Among the lines of the entries below, count those containing the word "GREY" and answer with the number only.

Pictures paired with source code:
───

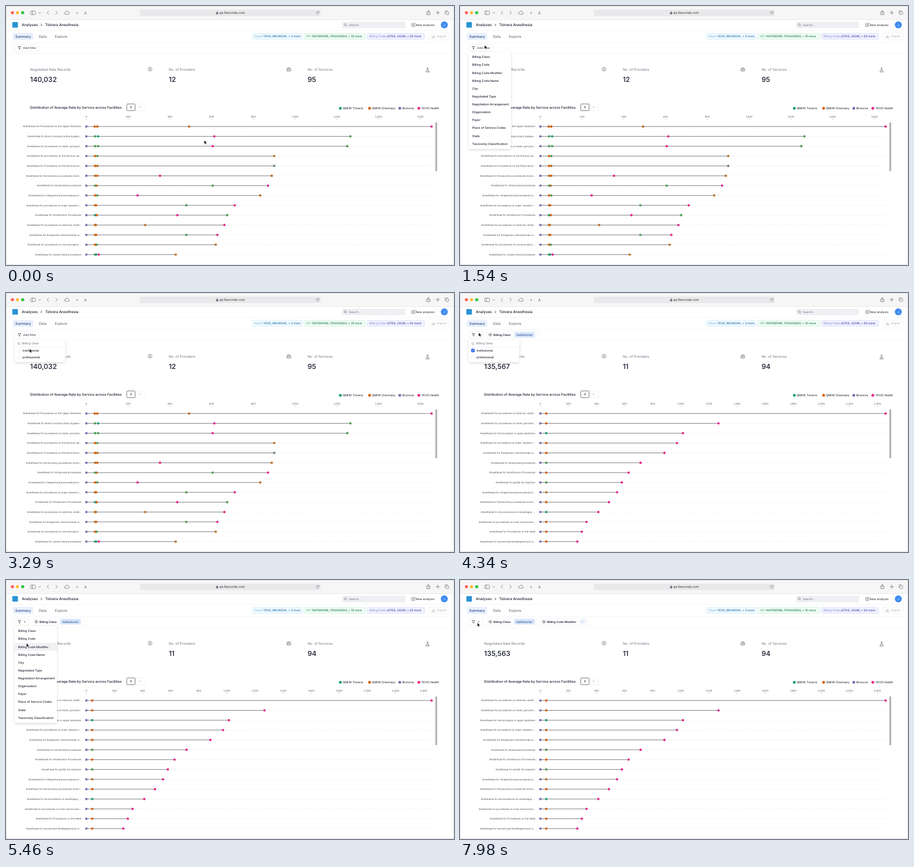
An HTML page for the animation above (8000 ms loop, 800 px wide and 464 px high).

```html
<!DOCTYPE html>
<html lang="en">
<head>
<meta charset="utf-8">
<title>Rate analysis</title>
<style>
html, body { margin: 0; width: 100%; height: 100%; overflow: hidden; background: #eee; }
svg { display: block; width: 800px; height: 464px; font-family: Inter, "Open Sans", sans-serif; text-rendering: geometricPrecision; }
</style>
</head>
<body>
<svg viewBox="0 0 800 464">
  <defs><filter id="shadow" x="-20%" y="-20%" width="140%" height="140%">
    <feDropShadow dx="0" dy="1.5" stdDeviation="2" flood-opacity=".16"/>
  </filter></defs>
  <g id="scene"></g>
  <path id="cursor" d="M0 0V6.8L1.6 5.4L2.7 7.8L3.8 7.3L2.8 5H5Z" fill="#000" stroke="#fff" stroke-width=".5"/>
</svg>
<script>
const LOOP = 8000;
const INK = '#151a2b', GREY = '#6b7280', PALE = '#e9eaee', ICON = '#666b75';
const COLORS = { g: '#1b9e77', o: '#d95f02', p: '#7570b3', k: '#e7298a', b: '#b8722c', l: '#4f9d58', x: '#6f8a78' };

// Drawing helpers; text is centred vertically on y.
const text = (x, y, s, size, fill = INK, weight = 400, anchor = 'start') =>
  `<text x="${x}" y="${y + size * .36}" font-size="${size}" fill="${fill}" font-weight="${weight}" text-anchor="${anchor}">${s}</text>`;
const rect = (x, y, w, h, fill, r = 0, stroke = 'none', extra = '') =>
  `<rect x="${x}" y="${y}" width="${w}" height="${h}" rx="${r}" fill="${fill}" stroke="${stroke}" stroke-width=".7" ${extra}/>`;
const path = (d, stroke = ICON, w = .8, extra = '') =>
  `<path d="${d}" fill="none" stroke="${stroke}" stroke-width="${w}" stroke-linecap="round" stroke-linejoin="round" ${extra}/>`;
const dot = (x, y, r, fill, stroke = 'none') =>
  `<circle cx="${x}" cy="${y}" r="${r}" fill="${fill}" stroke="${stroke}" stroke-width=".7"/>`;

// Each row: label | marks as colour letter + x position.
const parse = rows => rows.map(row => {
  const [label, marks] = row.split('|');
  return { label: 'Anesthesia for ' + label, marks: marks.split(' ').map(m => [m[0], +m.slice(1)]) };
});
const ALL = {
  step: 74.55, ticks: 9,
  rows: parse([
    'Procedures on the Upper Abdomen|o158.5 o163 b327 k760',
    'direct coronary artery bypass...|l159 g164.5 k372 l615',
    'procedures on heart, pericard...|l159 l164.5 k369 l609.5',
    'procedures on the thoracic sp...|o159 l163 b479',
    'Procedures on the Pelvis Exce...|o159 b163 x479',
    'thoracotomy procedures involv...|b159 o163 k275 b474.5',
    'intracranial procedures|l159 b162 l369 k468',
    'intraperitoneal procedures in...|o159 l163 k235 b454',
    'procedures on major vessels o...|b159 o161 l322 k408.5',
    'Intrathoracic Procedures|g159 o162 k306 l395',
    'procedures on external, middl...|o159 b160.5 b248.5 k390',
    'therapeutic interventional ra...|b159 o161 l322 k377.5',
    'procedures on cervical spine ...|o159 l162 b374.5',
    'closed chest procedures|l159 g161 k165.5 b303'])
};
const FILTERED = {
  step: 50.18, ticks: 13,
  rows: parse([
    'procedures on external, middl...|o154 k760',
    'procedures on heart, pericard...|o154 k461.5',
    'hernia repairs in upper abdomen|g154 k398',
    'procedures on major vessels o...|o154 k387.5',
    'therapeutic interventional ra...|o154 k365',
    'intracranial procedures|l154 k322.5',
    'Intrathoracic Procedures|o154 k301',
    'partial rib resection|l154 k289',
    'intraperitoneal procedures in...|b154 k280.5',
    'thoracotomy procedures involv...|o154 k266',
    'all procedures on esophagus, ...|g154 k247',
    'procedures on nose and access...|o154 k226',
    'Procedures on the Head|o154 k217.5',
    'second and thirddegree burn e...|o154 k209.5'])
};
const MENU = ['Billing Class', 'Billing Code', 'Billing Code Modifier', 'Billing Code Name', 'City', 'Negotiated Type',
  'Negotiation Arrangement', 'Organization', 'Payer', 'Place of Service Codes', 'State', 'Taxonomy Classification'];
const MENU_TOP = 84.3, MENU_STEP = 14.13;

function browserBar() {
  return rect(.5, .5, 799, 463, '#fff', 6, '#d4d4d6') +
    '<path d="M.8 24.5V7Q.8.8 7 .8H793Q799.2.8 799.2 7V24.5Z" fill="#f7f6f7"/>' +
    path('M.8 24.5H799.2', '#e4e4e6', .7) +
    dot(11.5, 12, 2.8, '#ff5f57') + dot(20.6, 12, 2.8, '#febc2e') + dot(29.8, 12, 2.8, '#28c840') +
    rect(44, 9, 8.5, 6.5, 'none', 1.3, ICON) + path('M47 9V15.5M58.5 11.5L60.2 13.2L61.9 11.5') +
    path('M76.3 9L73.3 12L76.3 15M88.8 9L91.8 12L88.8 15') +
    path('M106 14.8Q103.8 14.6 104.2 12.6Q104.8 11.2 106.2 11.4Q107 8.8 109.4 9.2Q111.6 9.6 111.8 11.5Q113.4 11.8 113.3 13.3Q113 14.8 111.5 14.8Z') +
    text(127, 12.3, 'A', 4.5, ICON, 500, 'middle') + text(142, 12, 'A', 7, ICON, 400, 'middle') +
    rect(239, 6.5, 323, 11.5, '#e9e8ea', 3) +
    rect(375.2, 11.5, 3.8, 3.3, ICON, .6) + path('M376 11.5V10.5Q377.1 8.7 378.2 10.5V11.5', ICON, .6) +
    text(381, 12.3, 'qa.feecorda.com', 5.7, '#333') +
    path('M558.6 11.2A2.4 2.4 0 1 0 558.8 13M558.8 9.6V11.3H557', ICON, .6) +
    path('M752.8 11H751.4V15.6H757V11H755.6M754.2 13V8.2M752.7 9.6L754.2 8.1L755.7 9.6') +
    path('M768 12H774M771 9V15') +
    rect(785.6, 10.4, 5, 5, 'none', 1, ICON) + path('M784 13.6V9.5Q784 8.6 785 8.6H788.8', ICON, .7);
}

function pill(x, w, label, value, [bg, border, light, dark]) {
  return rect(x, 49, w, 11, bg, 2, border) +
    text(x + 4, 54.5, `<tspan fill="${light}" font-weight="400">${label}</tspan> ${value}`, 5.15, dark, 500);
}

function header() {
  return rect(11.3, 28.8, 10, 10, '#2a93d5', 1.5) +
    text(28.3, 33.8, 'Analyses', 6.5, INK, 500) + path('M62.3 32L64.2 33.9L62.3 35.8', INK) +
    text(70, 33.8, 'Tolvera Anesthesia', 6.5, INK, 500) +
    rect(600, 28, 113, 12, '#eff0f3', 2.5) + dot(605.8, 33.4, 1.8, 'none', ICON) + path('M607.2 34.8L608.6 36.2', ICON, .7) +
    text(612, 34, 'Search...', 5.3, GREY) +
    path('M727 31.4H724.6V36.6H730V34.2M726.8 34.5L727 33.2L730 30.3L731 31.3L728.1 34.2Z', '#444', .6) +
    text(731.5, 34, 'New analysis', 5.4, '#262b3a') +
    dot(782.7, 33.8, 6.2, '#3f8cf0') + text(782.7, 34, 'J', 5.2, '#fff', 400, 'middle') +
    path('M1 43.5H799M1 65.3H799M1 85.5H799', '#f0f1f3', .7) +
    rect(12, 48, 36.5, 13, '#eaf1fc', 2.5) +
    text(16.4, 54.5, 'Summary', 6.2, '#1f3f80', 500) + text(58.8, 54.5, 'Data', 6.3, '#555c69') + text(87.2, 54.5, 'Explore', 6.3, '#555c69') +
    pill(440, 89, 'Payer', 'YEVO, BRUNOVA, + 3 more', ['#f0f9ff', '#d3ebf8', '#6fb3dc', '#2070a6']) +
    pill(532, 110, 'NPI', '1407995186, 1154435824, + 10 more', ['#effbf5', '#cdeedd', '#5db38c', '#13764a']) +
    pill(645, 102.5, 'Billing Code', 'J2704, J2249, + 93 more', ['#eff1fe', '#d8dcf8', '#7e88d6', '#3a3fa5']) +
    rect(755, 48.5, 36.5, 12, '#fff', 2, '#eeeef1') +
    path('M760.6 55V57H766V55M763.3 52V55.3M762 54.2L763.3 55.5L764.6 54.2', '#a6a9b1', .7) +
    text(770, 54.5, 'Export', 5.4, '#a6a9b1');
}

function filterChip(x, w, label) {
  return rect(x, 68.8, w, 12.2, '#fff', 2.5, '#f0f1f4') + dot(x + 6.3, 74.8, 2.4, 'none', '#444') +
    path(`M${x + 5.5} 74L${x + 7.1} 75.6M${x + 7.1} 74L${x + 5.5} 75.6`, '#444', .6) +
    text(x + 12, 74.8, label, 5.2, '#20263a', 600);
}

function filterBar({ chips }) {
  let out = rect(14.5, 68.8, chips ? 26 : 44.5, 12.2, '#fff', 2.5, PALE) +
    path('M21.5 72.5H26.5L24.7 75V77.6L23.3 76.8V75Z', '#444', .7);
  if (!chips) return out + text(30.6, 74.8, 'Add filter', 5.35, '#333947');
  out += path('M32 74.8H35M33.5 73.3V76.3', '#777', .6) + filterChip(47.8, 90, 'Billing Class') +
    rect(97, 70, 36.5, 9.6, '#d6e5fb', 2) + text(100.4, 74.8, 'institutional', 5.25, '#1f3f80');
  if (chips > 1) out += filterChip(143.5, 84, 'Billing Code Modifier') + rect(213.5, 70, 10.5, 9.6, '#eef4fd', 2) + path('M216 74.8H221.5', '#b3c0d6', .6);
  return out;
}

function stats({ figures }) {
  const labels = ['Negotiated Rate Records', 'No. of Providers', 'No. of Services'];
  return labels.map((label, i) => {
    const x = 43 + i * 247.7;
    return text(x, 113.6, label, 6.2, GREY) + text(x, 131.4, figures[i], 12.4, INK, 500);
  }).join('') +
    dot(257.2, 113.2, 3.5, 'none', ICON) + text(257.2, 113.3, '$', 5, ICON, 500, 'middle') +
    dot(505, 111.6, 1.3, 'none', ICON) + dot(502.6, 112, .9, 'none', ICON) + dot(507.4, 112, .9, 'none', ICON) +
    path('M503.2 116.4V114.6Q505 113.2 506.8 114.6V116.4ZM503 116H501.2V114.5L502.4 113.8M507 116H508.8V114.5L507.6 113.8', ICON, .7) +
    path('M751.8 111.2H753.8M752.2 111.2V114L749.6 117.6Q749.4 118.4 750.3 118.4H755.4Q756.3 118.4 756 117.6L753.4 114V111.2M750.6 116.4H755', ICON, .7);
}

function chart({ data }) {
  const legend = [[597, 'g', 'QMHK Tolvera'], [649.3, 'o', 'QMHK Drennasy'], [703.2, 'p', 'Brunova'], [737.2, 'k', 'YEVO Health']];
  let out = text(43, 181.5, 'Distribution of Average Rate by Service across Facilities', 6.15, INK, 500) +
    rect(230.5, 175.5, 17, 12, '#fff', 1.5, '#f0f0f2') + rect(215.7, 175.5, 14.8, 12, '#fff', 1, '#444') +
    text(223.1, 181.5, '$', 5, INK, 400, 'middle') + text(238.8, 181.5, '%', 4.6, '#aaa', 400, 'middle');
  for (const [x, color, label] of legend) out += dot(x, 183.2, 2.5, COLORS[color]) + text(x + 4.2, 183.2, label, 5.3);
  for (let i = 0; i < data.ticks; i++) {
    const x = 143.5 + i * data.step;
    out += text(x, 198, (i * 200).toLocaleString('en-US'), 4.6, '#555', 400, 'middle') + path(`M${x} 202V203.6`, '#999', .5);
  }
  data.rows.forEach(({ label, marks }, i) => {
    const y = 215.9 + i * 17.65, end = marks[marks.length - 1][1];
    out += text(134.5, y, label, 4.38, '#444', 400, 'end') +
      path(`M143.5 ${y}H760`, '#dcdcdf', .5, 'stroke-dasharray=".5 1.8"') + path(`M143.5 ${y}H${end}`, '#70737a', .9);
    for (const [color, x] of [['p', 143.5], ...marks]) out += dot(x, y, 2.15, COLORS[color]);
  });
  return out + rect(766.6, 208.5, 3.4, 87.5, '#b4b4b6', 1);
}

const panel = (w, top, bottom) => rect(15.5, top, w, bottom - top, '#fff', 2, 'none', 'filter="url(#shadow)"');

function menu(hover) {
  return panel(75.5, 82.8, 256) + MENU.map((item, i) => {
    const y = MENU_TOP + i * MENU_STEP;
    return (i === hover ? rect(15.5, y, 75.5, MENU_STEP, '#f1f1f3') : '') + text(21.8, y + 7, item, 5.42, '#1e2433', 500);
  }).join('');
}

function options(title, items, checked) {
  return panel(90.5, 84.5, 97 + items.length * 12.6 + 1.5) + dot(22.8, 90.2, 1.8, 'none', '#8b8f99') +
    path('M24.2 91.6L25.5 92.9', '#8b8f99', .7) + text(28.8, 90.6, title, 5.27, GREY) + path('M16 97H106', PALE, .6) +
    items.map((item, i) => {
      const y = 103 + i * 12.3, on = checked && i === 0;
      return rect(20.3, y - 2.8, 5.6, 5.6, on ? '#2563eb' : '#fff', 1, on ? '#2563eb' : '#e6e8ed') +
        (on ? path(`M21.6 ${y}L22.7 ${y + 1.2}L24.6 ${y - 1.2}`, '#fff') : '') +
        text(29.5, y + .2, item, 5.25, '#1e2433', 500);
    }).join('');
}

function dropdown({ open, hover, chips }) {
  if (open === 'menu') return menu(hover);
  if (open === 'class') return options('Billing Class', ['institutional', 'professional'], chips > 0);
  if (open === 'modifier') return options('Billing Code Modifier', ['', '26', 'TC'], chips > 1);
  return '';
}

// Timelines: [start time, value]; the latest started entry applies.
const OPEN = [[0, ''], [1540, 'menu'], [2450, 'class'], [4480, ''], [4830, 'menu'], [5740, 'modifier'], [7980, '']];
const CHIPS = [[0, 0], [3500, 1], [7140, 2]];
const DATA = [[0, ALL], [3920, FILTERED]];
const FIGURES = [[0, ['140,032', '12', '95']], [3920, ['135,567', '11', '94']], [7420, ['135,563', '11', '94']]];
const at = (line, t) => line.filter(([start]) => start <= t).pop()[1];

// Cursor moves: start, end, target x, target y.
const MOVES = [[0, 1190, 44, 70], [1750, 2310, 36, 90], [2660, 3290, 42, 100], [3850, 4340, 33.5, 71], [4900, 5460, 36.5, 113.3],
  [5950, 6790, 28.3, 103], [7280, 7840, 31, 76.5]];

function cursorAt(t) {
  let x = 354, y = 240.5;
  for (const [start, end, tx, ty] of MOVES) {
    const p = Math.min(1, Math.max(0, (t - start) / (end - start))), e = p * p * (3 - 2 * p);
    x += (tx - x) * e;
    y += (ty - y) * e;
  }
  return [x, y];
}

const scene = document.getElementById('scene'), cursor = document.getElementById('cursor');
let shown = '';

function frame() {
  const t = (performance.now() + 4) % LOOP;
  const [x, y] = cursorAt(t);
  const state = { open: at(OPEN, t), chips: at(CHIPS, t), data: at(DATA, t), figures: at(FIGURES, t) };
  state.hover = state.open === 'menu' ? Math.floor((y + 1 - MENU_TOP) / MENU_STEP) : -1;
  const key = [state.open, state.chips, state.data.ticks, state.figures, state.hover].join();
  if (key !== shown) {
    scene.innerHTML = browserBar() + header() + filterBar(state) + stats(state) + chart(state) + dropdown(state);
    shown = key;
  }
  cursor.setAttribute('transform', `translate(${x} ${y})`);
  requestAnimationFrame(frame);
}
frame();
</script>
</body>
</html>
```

───

## [Solution to this task]
4